In the entries that follow, which lines hold the string "center"? List them.

== Provided records ==

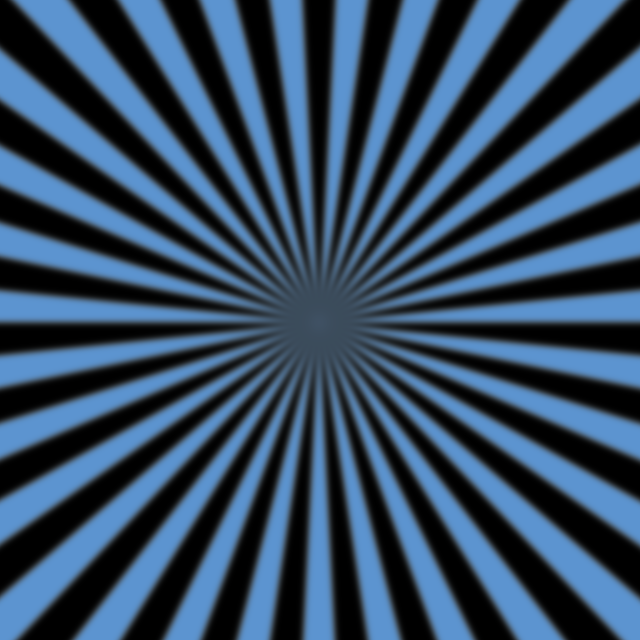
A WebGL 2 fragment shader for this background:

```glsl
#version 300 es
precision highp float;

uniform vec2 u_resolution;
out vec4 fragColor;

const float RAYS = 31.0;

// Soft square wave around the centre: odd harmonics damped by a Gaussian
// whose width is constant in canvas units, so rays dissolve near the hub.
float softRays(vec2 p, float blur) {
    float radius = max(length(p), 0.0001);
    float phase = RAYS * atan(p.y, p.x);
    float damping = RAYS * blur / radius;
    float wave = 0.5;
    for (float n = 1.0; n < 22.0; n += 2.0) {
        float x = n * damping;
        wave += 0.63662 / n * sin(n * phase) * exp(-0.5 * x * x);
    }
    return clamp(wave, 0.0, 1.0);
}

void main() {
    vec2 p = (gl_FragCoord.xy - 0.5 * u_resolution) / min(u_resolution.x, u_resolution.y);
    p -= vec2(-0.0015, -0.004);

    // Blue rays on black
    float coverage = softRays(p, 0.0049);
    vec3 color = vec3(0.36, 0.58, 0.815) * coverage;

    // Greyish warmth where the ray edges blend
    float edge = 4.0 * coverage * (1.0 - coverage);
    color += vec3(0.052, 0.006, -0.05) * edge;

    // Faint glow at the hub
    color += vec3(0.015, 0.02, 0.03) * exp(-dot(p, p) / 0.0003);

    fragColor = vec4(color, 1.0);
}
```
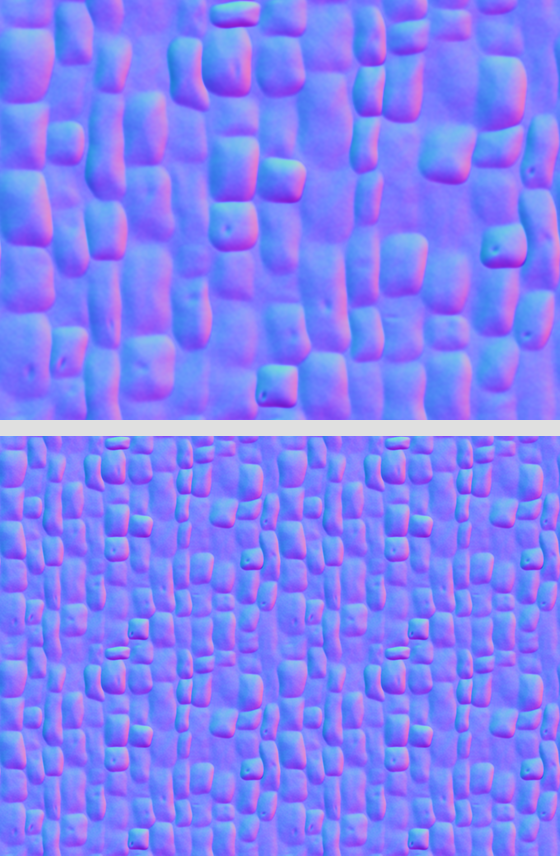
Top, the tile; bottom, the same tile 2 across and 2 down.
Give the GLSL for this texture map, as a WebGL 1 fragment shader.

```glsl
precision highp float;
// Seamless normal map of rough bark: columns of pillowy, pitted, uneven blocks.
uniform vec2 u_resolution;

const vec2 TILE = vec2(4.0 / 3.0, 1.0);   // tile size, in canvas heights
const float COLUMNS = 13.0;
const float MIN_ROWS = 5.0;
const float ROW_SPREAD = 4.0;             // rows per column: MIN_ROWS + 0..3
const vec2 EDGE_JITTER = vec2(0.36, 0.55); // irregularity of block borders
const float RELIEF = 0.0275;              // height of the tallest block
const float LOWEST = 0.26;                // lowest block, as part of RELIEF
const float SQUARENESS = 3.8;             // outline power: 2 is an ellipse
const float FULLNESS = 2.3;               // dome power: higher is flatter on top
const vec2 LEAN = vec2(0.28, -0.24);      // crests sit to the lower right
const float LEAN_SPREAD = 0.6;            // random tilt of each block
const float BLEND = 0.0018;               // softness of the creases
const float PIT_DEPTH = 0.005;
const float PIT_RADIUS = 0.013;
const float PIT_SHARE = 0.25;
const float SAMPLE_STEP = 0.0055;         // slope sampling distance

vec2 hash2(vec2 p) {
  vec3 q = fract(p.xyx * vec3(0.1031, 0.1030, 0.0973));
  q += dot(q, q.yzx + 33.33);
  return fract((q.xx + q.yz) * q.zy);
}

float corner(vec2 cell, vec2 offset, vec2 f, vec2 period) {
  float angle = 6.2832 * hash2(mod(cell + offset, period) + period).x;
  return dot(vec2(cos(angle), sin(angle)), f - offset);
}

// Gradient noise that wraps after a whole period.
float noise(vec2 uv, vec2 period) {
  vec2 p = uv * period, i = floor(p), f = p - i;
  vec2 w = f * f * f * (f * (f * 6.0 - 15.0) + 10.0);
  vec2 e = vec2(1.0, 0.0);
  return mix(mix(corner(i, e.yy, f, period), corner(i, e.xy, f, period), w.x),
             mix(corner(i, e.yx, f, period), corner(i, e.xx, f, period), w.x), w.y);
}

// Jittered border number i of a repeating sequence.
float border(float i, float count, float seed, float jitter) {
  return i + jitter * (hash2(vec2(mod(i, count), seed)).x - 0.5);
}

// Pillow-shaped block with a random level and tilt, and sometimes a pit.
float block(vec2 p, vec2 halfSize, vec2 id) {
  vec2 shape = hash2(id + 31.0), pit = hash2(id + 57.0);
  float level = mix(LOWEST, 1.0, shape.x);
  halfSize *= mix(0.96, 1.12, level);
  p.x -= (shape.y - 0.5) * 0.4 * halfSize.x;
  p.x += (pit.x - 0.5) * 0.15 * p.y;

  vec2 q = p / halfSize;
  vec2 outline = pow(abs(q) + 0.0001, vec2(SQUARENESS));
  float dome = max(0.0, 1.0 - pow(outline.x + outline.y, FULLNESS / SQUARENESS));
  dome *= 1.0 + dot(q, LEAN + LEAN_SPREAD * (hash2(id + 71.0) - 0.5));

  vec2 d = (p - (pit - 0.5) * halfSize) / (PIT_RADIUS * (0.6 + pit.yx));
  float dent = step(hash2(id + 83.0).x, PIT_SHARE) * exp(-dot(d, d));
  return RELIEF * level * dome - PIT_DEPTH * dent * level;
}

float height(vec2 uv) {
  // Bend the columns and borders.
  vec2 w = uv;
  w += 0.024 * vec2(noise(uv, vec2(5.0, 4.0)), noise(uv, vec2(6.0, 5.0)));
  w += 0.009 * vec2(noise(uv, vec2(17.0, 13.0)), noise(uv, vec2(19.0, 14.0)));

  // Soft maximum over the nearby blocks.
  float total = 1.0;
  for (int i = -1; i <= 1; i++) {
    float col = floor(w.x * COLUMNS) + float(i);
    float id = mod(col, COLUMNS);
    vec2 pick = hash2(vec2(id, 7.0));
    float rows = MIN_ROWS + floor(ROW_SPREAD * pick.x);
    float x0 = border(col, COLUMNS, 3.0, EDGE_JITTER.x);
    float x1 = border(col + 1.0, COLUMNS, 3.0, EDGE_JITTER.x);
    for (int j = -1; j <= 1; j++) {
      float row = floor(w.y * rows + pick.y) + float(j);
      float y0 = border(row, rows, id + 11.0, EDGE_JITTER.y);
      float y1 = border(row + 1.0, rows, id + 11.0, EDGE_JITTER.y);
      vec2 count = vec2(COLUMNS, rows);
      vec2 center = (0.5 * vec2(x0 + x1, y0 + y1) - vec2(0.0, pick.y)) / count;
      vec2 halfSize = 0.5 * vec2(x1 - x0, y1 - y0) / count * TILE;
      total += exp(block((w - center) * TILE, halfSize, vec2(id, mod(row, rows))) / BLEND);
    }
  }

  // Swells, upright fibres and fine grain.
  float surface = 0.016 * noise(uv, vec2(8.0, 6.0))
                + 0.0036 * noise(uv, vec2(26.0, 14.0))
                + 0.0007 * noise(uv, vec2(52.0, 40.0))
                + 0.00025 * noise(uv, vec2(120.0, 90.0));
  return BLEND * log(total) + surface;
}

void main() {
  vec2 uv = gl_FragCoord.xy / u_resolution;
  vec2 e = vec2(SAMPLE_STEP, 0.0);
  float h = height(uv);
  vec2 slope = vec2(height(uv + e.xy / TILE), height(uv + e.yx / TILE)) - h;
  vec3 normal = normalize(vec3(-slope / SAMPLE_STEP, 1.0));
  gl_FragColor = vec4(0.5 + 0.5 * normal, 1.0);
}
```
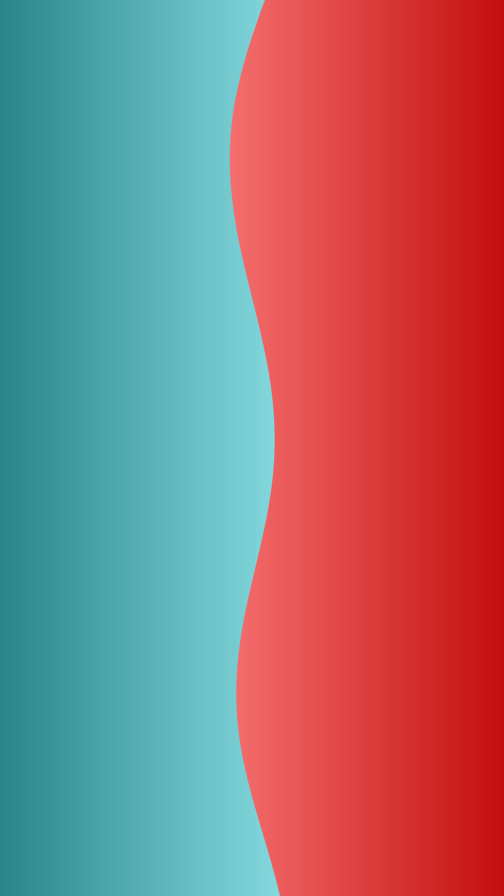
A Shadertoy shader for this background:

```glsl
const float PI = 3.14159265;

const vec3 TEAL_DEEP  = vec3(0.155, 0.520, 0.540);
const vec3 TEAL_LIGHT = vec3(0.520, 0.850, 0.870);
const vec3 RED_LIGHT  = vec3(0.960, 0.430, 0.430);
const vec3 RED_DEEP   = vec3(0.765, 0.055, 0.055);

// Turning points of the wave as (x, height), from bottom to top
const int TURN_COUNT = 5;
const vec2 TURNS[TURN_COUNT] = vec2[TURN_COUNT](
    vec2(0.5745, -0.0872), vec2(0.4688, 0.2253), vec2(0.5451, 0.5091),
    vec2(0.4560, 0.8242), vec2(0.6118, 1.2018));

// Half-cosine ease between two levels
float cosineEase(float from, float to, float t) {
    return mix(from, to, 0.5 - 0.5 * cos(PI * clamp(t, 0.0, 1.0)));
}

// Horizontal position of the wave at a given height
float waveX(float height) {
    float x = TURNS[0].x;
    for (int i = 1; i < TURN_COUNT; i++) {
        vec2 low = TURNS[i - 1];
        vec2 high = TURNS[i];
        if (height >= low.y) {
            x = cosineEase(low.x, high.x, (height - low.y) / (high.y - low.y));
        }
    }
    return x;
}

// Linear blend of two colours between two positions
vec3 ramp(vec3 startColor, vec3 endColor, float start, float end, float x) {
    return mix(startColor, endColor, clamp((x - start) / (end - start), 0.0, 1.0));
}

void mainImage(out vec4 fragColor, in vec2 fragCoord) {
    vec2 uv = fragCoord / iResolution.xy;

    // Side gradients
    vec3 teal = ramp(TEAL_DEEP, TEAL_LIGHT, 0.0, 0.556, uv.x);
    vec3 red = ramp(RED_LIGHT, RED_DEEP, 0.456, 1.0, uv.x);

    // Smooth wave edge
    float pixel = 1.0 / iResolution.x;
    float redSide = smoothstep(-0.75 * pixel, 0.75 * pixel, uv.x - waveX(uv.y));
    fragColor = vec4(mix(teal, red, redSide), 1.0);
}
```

===

--- Worked solution ---
      vec2 center = (0.5 * vec2(x0 + x1, y0 + y1) - vec2(0.0, pick.y)) / count;
      total += exp(block((w - center) * TILE, halfSize, vec2(id, mod(row, rows))) / BLEND);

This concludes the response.